We ventured to the Star studios where they audition people for acting roles. We met Jennifer Riaz from ‘War Paint’, which we saw the previous night. She spoke about the costumes that they wore during the show. She explained the interesting process of changing into multiple costumes during the one show, and the type of construction that helps this process, such as using magnets in heavy duty areas.
We also met Amanda Widden who is one of the costume designers from the stage show ‘Wicked’. She presented her green-dye costume, which was made to withstand a lot of wear and tear. This costume included a lot of fabric, lace and ribbon and as it was created with heavy woolen garments, they have to keep the theater quite cool.
We then were fortunate enough to explore the fabric shops along 7th avenue, which is also known as The Fashion Avenue. There are shops dedicated to zippers, bag findings, buttons, trims and fabric you can’t even imagine, from basic cottons to designer labels. There was so much glitter, sparkle and lycra I basically got heart palpitations at the thought of discovering what I could purchase and create.
The last night saw us on a dinner boat cruise around Manhattan, where I wore my favourite dress that I created with the John Deer Lace Collection. As we were all part of a sewing group I thought it was only fitting that I wore something that I had created.
Final Day Touring
After my tour I spent another couple of days walking and taking pictures of things that inspired me, including lace trims that I could possibly make and styles that will be in next season. Just a heads up- sleeves with flounces, and flowing floral dresses are in for Summer 2018!
This was a bucket list trip that I have been wanting to take for years and I thoroughly enjoyed every minute of it. I hope there is some inspiration in this article that can help you achieve your sewing and embroidery goals, or inspire you to take your own sewing trip! Always look around and take pictures of things that take your eye, which you can then use to create your own Pinterest board.

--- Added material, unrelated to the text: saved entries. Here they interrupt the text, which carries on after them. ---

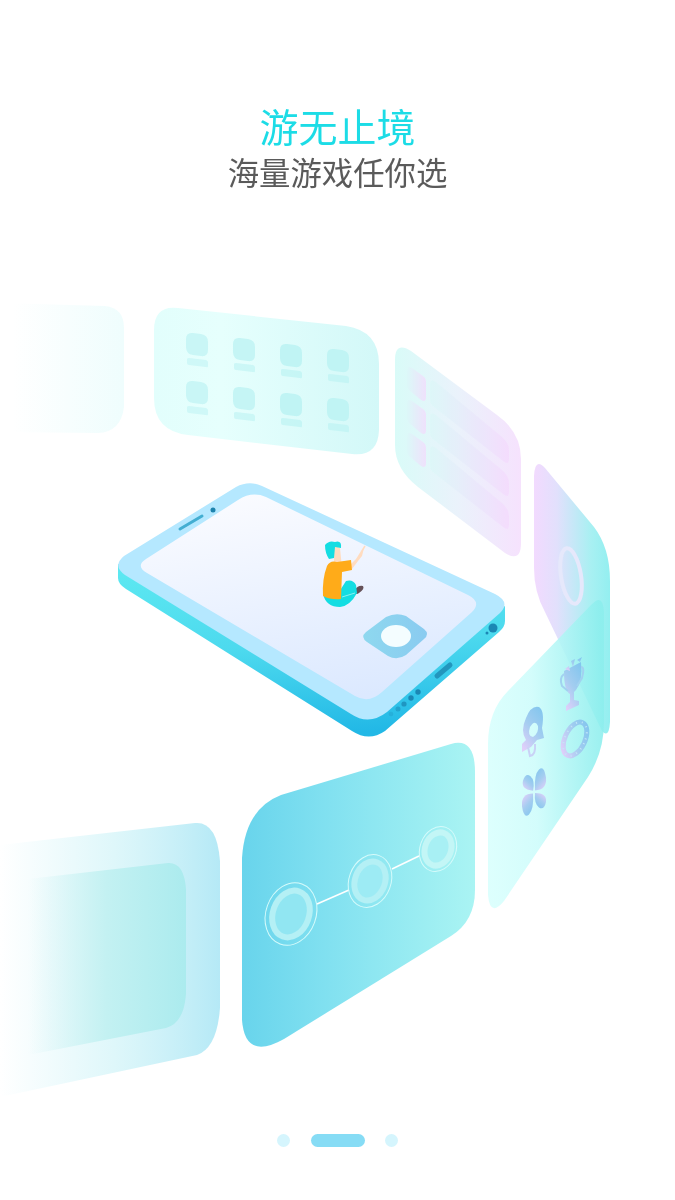
<!DOCTYPE html>
<html lang="zh-CN">
<head>
<meta charset="utf-8">
<title>游无止境</title>
<style>
:root {
  --cyan: #1cdce6;
  --ink: #5a5a5a;
  --dot: #d5f5fd;
  --dot-active: #86dcf5;
  --aqua: #c3f6f6;
  --orange: #ffab19;
  --skin: #ffdcc0;
  --teal: #14dde2;
  --deep: #1b87b4;
}
* { margin: 0; padding: 0; box-sizing: border-box; }
html, body { width: 675px; height: 1200px; overflow: hidden; background: #fff; }
.onboarding { position: relative; width: 675px; height: 1200px; overflow: hidden; background: #fff;
  font-family: "Noto Sans CJK SC", "Noto Sans CJK JP", sans-serif; }
.scene { position: absolute; inset: 0; display: block; }
.intro { position: absolute; top: 101px; left: 0; width: 100%; text-align: center; white-space: nowrap; }
.intro h1 { font-size: 39px; line-height: 48px; font-weight: 400; color: var(--cyan); }
.intro p { font-size: 31.4px; line-height: 46px; color: var(--ink); }
.pager { position: absolute; top: 1134px; left: 277px; width: 121px; height: 13px; display: flex; justify-content: space-between; list-style: none; }
.pager li { width: 13px; height: 13px; border-radius: 7px; background: var(--dot); }
.pager .active { width: 54px; background: var(--dot-active); }
</style>
</head>
<body>
<main class="onboarding">
  <svg class="scene" width="675" height="1200" viewBox="0 0 675 1200" role="img" aria-label="坐在手机上的人，四周环绕着游戏面板">
    <defs>
      <linearGradient id="fade-panel"><stop offset=".1" stop-color="#effdfd" stop-opacity="0"/><stop offset="1" stop-color="#effdfd"/></linearGradient>
      <linearGradient id="apps-panel"><stop offset="0" stop-color="#e2fefc"/><stop offset=".3" stop-color="#e6fffd"/><stop offset="1" stop-color="#d3f8f8"/></linearGradient>
      <linearGradient id="list-panel"><stop offset="0" stop-color="#d9fbf8"/><stop offset=".5" stop-color="#eaf2fb"/><stop offset="1" stop-color="#f6e2fd"/></linearGradient>
      <linearGradient id="list-row"><stop offset="0" stop-color="#dcf8f8"/><stop offset="1" stop-color="#f4dafd"/></linearGradient>
      <linearGradient id="ring-panel"><stop offset="0" stop-color="#f2dafe"/><stop offset=".3" stop-color="#e2e0fc"/><stop offset=".75" stop-color="#a8f0f2"/><stop offset="1" stop-color="#93eff0"/></linearGradient>
      <linearGradient id="badge-panel" x1="0" x2="1" y1=".55" y2=".45"><stop offset="0" stop-color="#d8fffd"/><stop offset=".4" stop-color="#cdfcfb"/><stop offset="1" stop-color="#8ceeed"/></linearGradient>
      <linearGradient id="badge" x1=".8" y1="0" x2=".2" y2="1"><stop offset="0" stop-color="#84c6ee"/><stop offset=".5" stop-color="#a4cdf0"/><stop offset="1" stop-color="#e0cffa"/></linearGradient>
      <linearGradient id="steps-panel"><stop offset="0" stop-color="#68d4ec"/><stop offset=".35" stop-color="#80e0f0"/><stop offset="1" stop-color="#aaf4f3"/></linearGradient>
      <linearGradient id="near-panel"><stop offset="0" stop-color="#d4f5fa" stop-opacity="0"/><stop offset=".5" stop-color="#d2f4f8" stop-opacity=".7"/><stop offset="1" stop-color="#b5e9f6"/></linearGradient>
      <linearGradient id="near-inset"><stop offset="0" stop-color="#d0f3f4" stop-opacity="0"/><stop offset=".5" stop-color="#c3f1f2"/><stop offset="1" stop-color="#abebee"/></linearGradient>
      <linearGradient id="phone-side" x1=".3" y1="0" x2=".45" y2="1"><stop offset="0" stop-color="#5ce8f1"/><stop offset=".5" stop-color="#4cd9ee"/><stop offset="1" stop-color="#22b8e6"/></linearGradient>
      <linearGradient id="phone-screen" x1=".3" y1="0" x2=".6" y2="1"><stop offset="0" stop-color="#fafbff"/><stop offset="1" stop-color="#dce9ff"/></linearGradient>
      <linearGradient id="app-tile"><stop offset="0" stop-color="#8ed8ef"/><stop offset="1" stop-color="#8acbf0"/></linearGradient>
      <g id="app">
        <path d="M0 6Q0-1 7 0L15 1Q22 2 22 9V17Q22 24 15 23L7 22Q0 21 0 14Z"/>
        <path d="M1 26Q1 25 3 25L20 27Q22 28 22 29V33Q22 35 20 34L3 32Q1 32 1 30Z" opacity=".8"/>
      </g>
      <g id="row">
        <path d="M407 371Q407 365 412 368L423 376Q426 378 426 382V397Q426 403 421 400L410 391Q407 389 407 386Z"/>
        <path d="M430 384Q430 378 436 382L502 437Q509 443 509 450V459Q509 466 503 461L434 407Q430 404 430 400Z"/>
      </g>
      <path id="petal" d="M-1-1Q-13-1-12-9Q-10-17-5-14Q0-11-1-1Z"/>
    </defs>

    <g id="far-panels">
      <path d="M0 303L105 306Q124 308 124 328V407Q121 432 98 433L0 432Z" fill="url(#fade-panel)"/>
      <path d="M154 330Q154 305 178 308L346 326Q379 331 379 364V430Q378 457 352 454L188 435Q154 431 154 398Z" fill="url(#apps-panel)"/>
      <g fill="#c0f4f4">
        <use href="#app" x="186" y="333" opacity=".75"/><use href="#app" x="233" y="338" opacity=".85"/><use href="#app" x="280" y="344"/><use href="#app" x="327" y="349"/>
        <use href="#app" x="186" y="381" opacity=".75"/><use href="#app" x="233" y="387" opacity=".85"/><use href="#app" x="280" y="393"/><use href="#app" x="327" y="398"/>
      </g>
      <path d="M395 360Q395 341 411 351L497 415Q521 432 521 459V543Q521 563 505 553L418 487Q395 469 395 445Z" fill="url(#list-panel)"/>
      <g fill="url(#list-row)" opacity=".75">
        <use href="#row"/><use href="#row" y="33"/><use href="#row" y="66"/>
      </g>
    </g>

    <g id="right-panels">
      <path d="M534 476Q535 457 545 468L594 527Q610 548 610 581V722Q609 739 602 731L545 612Q534 592 534 568Z" fill="url(#ring-panel)"/>
      <ellipse cx="571" cy="576" rx="10" ry="28" transform="rotate(-9 571 576)" fill="none" stroke="#e6e8fb" stroke-width="4"/>
      <path d="M488 744Q488 711 508 691L591 605Q603 592 604 612V722Q604 752 588 777L504 901Q490 918 488 895Z" fill="url(#badge-panel)" opacity=".88"/>
      <g fill="url(#badge)">
        <path d="M564 671L581 662Q583 681 576 690L574 692V700L579 701V705L566 711V706L570 702V694Q564 691 564 671Z"/>
        <path d="M564 674Q559 678 562 686L568 691M581 667Q585 667 582 678L577 686" fill="none" stroke="#a2d2f0" stroke-width="2"/>
        <path d="M565 669L569 666L570 671ZM571 661L575 659L573 667ZM577 660L582 657L580 662Z"/>
        <path fill-rule="evenodd" d="M526 718Q531 705 539 707Q545 711 542 728L544 738L537 740L531 747L522 752V744L526 740Q520 731 526 718ZM530 727Q527 736 533 737Q539 733 538 726Q535 719 530 727Z"/>
        <path d="M528 747L530 756Q536 755 535 744" fill="none" stroke="#c9d2f6" stroke-width="2"/>
        <g transform="translate(534 792)">
          <use href="#petal" transform="rotate(5) scale(1 1.1)"/><use href="#petal" transform="scale(-1 1.6)"/><use href="#petal" transform="scale(1 -1.6)"/><use href="#petal" transform="scale(-1 -1.1)"/>
        </g>
      </g>
      <ellipse cx="575" cy="739" rx="10" ry="18" transform="rotate(25 575 739)" fill="none" stroke="url(#badge)" stroke-width="5"/>
      <ellipse cx="575" cy="739" rx="10" ry="18" transform="rotate(25 575 739)" fill="none" stroke="#c5e6f8" stroke-width="2" stroke-dasharray="1 5"/>
    </g>

    <g id="phone">
      <path d="M118 564V578Q118 584 126 589L352 731Q369 742 385 731L499 632Q505 627 505 621V606L370 690Z" fill="url(#phone-side)"/>
      <path d="M124 556L236 487Q249 480 262 486L495 594Q511 602 500 613L387 712Q369 726 351 714L125 575Q112 566 124 556Z" fill="#b5e8ff"/>
      <path d="M146 559L238 500Q252 491 266 497L468 595Q482 602 472 612L382 692Q369 704 355 696L147 573Q135 566 146 559Z" fill="url(#phone-screen)"/>
      <path d="M180 529L202 516" stroke="#43aed2" stroke-width="3" stroke-linecap="round"/>
      <circle cx="213" cy="510" r="2.5" fill="#1d83ae"/>
      <g fill="var(--deep)">
        <circle cx="493" cy="628" r="4.5"/><circle cx="487" cy="633" r="1.5"/>
        <circle cx="418" cy="692" r="2.7"/><circle cx="411" cy="698" r="2.7"/><circle cx="404" cy="704" r="2.6" opacity=".75"/><circle cx="398" cy="709" r="2.5" opacity=".5"/><circle cx="391" cy="714" r="2.3" opacity=".25"/>
      </g>
      <path d="M437 676L450 665" stroke="#2396bd" stroke-width="5" stroke-linecap="round"/>
      <path d="M366 632L386 617Q396 612 406 616L424 629Q430 634 424 639L406 655Q397 661 388 656L367 642Q360 637 366 632Z" fill="url(#app-tile)"/>
      <ellipse id="app-mark" cx="396" cy="636" rx="15" ry="11" fill="#f4fdff"/>
    </g>

    <g id="player">
      <path d="M350 565L358 557L364 548L362 556L358 561L352 569Z" fill="var(--skin)"/>
      <path d="M357 559L365 546" stroke="var(--skin)" stroke-width="1.5"/>
      <path d="M334 555V567L342 568L340 548L333 545Z" fill="var(--skin)"/>
      <path d="M325 545Q329 540 335 542Q342 540 341 548L335 547L334 558L329 559Q325 553 325 545Z" fill="var(--teal)"/>
      <path d="M344 586L357 588L356 592L346 597Z" fill="var(--skin)"/>
      <path d="M355 590Q358 585 363 586Q365 589 359 593Q355 596 355 590Z" fill="#655158"/>
      <path d="M323 594Q326 607 340 607Q350 606 357 593L356 585Q353 579 346 581L339 592Z" fill="var(--teal)"/>
      <path d="M327 566Q330 560 337 562L351 560L352 570L342 572L341 599Q331 600 323 596Q322 579 327 566Z" fill="var(--orange)"/>
      <path d="M342 597L355 593" stroke="#fff" stroke-width="1" opacity=".5"/>
    </g>

    <g id="steps">
      <path d="M242 858Q245 809 281 795L451 744Q475 737 475 772V890Q475 921 451 936L284 1039Q245 1061 242 1020Z" fill="url(#steps-panel)"/>
      <path d="M317 904L349 890M392 869L419 856" stroke="#fff" stroke-width="1.5"/>
      <g fill="none" stroke="#d6fbfb" stroke-width="1">
        <ellipse cx="291" cy="914" rx="25" ry="32" transform="rotate(20 291 914)"/>
        <ellipse cx="370" cy="881" rx="21" ry="27" transform="rotate(20 370 881)"/>
        <ellipse cx="438" cy="849" rx="18" ry="23" transform="rotate(20 438 849)"/>
      </g>
      <g fill="#91e6f2" stroke="#b4f0f5" stroke-width="6">
        <ellipse cx="291" cy="914" rx="18" ry="24" transform="rotate(20 291 914)"/>
        <ellipse cx="370" cy="881" rx="15" ry="20" transform="rotate(20 370 881)" fill="#9debf4"/>
        <ellipse cx="438" cy="849" rx="13" ry="17" transform="rotate(20 438 849)" fill="#a8f0f4" stroke="#c3f6f6"/>
      </g>
    </g>

    <g id="near-panels">
      <path d="M0 845L195 823Q217 821 220 861V1008Q217 1048 197 1055L0 1097Z" fill="url(#near-panel)"/>
      <path d="M28 879L168 863Q184 862 186 889V994Q184 1023 166 1028L28 1055Z" fill="url(#near-inset)"/>
    </g>
  </svg>

  <header class="intro">
    <h1>游无止境</h1>
    <p>海量游戏任你选</p>
  </header>

  <ul class="pager" aria-label="第 2 页，共 3 页">
    <li></li>
    <li class="active"></li>
    <li></li>
  </ul>
</main>
</body>
</html>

I look forward to sharing more ideas and inspiration on my travels, as well as projects and tutorials that I have created.